Be a mentor to your child in solving these challenges. Depending on their age, for instance, you can relate their school experiences to task prioritization and time management. When a child leaves the school environment with its fixed schedule, they might lose that sense of structure. You can create an activity for them to plan their hours after school, including a daily reflection on what went well and what they could do better.
These efforts will lead to an improvement in your child’s organizational skills. And once they’ve become reliable at self-organization, you can partner with them in the more significant task of keeping the home organized.
Always do something
Parents generally accept that while they have kids around the house, things will never be as orderly as they want. But there’s a big difference between always having to clear up one mess every day or two, and letting issues pile up into an unmanageable mess.

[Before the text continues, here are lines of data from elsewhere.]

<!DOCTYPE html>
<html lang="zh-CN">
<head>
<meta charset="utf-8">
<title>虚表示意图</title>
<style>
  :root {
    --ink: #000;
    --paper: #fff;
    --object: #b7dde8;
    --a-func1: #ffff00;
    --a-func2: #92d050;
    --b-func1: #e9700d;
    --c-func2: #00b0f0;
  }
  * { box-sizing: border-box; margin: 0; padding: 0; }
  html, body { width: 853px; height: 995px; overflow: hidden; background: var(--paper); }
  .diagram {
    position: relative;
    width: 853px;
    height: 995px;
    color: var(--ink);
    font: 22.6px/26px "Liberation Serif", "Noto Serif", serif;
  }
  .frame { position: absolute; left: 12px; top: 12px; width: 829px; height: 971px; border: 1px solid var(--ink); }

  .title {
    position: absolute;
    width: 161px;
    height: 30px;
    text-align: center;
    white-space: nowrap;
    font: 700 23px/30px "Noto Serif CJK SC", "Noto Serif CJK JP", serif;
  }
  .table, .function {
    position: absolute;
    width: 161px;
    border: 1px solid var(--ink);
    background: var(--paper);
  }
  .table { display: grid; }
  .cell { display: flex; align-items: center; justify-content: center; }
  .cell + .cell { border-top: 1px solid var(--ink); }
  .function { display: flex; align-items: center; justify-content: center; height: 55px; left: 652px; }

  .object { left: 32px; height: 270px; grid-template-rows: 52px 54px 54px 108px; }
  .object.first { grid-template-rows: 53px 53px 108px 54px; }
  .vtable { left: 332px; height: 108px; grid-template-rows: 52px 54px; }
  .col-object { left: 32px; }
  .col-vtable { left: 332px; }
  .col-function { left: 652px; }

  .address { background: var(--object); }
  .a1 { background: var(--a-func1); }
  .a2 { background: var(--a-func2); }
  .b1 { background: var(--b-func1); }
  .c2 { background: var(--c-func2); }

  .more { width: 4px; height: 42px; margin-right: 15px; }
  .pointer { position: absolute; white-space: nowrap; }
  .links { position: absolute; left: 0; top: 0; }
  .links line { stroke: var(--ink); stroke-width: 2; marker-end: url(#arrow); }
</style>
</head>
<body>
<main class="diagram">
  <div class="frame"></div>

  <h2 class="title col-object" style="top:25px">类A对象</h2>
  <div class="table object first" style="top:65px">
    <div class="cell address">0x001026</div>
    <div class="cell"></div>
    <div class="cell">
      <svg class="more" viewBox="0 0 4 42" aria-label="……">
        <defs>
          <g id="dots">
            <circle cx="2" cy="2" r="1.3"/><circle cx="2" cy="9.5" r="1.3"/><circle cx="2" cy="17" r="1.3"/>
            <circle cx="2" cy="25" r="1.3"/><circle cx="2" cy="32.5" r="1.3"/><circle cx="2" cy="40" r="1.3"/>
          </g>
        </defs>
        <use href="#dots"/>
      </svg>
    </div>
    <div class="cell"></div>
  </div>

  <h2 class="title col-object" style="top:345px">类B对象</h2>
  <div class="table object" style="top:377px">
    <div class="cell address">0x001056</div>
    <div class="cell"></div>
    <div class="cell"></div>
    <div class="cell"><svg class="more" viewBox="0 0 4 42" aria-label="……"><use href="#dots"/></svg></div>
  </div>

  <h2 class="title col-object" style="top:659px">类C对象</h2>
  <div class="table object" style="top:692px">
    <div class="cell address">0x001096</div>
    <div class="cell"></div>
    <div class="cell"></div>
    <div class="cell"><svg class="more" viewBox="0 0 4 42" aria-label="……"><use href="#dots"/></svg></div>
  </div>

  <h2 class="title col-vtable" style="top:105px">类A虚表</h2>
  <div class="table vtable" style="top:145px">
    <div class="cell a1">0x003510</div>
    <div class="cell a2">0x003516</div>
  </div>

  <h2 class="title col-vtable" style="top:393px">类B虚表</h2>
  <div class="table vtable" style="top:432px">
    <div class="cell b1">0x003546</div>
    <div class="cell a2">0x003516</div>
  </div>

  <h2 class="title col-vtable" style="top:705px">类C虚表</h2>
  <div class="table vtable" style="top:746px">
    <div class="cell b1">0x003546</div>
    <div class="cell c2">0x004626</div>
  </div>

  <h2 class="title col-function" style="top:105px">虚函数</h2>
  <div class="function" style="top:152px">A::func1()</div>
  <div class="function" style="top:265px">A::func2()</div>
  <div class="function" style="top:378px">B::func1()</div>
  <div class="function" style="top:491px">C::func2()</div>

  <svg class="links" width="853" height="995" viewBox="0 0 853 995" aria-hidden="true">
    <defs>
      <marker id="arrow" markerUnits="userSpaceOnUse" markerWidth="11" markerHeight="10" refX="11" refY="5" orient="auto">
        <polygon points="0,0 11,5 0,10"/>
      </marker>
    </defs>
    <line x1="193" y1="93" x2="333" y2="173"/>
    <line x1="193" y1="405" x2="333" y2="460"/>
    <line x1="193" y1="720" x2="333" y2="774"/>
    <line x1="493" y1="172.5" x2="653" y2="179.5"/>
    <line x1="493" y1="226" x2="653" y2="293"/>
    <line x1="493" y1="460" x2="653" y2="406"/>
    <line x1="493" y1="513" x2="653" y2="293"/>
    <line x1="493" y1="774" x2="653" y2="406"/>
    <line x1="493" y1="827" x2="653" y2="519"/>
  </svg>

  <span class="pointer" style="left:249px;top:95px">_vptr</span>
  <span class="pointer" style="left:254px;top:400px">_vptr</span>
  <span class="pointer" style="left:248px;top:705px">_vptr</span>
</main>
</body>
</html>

Calling in the concrete contractors to handle urgent renovations and repairs is ideally something you get done before the kids grow older. As more time passes, everyone gets busier, and maintenance can be postponed indefinitely. Clutter tends to build up around the house. It gets harder to notice the warning signs of disrepair or neglect.
The solution to a massive de-cluttering job is the same one that will prevent its future accumulation. Big tasks are intimidating; you have to break them down into manageable chunks. Make it a habit to always do something. Each day, take at least half an hour to tackle an area. That might give you enough time to sort through one storage cabinet or bookshelf in a spare room. It’s not a lot of progress in one day, but if you and your kids do this consistently, you’ll eventually clear out the clutter.
Keep some as you go
Most people find de-cluttering to be reasonably challenging. It’s not just about taking your possessions and giving them a new home. Marie Kondo’s method for tidying up might have gained widespread popularity, but it’s still not for everyone.
In some cases, discarding objects stimulates the brain. You might not feel that strongly about it, but filtering through your belongings is still a mentally taxing activity. You have to process a lot of decision points. Is this something to donate or sell? Can it be repurposed with the right DIY project? Or should I keep it?
Remember that it’s all right to keep some things as you go about tidying up your home. You don’t have to toss away your child’s old art projects or toys. As they outgrow those objects, you can move them into storage in place of some of your possessions. Or you can use digital storage to archive those memories.
Organizing your home is a big task, but shouldn’t be an extreme one. Sustainable efforts, with your child as an able partner, will help you do an adequate job over time.